The customary tassles (bukki) of a West African horse harness aren’t just for decoration. The rider takes the reins in his right hand and throws the trailing mass of bukki over his left shoulder. Although this part could be used as a whip, it is more normal for the rider to swing it in the air in a circular movement without actually touching the horse. The sound of the swooshing bukki is enough to make the horse respond.
The reins set consists of the karbajuruwol, which runs from the bit and is used for control of the horse, and a pair of boggerde, which are side reins for decorative purpose only, running from the halter (sigiwol) and looping over the pommel of the saddle.
The karbajuruwol consists of two narrow flat lengths, each plaited from 22 strands of leather, which meet in the middle to form three narrow round plaits (dorwi), then tailing off into one flat strand with tassles (bukki) on the end. The lengths are punctuated with colourful bukki and black stoppers called dokke. At either end are loops called kine (singular hinere, which literally means nostril) through which the horse’s bit is attached.

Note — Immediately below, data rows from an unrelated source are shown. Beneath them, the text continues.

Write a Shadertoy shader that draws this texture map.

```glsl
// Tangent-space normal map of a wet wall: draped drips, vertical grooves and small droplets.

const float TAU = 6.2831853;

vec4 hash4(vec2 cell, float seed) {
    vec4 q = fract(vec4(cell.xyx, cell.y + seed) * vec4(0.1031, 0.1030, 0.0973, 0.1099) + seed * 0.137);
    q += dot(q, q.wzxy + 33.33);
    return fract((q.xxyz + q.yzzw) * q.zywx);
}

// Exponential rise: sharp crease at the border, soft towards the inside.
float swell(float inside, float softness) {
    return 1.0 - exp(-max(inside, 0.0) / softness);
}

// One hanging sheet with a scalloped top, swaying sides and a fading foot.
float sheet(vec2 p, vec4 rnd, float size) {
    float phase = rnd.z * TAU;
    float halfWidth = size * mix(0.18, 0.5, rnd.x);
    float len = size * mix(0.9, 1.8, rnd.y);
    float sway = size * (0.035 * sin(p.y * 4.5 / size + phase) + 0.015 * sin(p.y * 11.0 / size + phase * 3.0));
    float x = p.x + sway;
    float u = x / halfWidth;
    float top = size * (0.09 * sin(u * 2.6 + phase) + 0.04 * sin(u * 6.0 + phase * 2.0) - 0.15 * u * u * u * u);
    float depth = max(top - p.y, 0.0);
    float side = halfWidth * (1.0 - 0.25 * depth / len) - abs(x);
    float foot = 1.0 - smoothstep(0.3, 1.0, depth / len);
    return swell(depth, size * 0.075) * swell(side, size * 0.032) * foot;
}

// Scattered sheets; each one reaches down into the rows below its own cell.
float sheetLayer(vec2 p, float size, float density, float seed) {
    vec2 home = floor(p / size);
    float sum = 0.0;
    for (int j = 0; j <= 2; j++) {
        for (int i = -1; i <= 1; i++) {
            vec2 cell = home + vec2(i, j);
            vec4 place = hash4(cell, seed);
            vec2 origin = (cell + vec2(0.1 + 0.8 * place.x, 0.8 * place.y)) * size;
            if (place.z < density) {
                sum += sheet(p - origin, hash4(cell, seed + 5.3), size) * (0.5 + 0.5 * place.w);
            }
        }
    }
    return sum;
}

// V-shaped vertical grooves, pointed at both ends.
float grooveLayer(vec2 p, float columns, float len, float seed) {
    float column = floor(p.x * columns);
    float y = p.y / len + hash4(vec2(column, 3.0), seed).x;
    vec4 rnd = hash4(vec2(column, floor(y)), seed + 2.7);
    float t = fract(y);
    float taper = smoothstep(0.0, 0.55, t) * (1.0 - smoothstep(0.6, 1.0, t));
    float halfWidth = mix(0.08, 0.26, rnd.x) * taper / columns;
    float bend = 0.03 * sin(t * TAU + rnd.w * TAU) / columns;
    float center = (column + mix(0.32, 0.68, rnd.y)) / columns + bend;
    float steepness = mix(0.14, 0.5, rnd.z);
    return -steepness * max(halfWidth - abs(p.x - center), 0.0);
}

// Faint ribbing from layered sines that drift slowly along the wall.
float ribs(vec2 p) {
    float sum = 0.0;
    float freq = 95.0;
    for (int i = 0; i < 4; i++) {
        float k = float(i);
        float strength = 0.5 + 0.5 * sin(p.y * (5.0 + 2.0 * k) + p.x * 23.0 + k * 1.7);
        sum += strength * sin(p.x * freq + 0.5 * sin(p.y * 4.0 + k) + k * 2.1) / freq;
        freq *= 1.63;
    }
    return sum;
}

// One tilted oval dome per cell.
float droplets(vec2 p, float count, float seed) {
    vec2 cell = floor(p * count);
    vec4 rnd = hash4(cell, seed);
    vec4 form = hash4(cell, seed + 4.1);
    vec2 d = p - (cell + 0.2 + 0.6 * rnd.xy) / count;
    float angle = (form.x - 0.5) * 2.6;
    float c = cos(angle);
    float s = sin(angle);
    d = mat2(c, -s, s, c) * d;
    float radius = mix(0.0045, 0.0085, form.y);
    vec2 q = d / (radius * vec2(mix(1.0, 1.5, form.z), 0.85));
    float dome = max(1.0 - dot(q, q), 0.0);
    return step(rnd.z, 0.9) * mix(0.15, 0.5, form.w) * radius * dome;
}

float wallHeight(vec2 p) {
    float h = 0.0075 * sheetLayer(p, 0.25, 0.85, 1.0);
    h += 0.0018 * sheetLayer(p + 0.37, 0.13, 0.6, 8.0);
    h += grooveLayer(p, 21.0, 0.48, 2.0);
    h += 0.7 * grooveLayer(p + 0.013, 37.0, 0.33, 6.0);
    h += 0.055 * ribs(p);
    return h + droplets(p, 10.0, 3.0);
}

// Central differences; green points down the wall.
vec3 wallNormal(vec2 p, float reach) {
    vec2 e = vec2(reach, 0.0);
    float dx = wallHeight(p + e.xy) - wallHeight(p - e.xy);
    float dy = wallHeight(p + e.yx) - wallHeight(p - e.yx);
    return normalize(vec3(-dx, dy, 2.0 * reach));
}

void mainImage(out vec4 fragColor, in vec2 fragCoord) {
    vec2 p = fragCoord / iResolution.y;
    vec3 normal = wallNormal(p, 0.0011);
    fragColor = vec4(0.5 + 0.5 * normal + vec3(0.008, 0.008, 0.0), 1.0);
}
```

In the making, the long leather strands are plaited first (Images 1-3), incorporating the stoppers (dokke). Colour is dabbed onto the completed plaits and strips of white plastic cut from sheets bought in the market are threaded through the dokke as decoration. These strips were traditionally made from fine strips of new-born goat skin, whitened by rubbing. The bukki are made separately from leather that is cut out and dyed (Image 4), then attached with braided strips (Image 5).
Like the majority of leatherworkers in Burkina nowadays, the Gakou family uses synthetic dyes. Formerly there were just four colours available: yellow haako hojoro made from the leaves of the hojoro tree; red sokombo made from the outer leaves of a specially grown sorghum; black santala made from scrap metal dooyikiije foraged from blacksmith’s left-overs found in the bush. Synthetic green replaces the parts that were traditionally left white and pink replaces red.Today, all the dyes come as imported powders. The old ways have been left, according to one man because “you (foreigners) brought us your cheap dyes.”

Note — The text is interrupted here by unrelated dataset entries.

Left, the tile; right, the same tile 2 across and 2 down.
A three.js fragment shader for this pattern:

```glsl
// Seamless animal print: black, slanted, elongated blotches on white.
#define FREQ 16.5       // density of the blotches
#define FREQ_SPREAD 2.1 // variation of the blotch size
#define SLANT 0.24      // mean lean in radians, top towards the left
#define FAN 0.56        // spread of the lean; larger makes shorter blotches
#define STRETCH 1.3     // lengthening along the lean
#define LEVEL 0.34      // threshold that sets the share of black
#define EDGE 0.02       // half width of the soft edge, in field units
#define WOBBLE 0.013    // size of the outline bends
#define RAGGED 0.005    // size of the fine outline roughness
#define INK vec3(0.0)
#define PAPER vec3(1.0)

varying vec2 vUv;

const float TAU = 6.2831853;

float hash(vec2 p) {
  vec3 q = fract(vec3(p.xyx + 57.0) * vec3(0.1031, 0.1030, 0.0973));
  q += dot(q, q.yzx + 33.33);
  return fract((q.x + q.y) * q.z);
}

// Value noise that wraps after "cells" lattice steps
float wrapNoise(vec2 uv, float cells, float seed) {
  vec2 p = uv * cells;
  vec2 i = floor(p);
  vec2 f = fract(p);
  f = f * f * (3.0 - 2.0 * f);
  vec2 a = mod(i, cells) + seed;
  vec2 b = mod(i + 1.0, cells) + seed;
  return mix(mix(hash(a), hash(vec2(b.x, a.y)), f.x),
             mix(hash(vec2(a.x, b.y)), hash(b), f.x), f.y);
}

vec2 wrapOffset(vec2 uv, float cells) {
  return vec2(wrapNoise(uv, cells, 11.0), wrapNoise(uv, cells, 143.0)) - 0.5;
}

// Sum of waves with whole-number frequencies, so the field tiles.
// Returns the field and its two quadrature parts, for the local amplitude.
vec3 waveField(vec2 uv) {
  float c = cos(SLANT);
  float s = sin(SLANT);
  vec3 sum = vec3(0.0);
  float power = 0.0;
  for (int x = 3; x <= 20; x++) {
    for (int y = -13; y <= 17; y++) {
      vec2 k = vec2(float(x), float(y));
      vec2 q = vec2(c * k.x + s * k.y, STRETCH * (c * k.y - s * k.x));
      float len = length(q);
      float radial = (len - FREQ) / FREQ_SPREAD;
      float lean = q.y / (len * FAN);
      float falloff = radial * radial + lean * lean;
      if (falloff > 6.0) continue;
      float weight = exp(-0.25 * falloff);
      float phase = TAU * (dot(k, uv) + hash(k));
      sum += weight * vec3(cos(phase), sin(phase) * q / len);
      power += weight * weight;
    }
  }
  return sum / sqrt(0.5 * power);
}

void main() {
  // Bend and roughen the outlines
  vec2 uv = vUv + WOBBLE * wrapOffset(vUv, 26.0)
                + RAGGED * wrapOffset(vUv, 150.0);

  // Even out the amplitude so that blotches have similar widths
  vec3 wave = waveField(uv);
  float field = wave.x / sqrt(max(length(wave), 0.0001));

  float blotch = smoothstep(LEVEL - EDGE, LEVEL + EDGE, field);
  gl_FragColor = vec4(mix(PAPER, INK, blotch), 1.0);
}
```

Apart from black, none of the traditional dyes are colour fast, and for that reason SAHEL products do not currently incorporate them.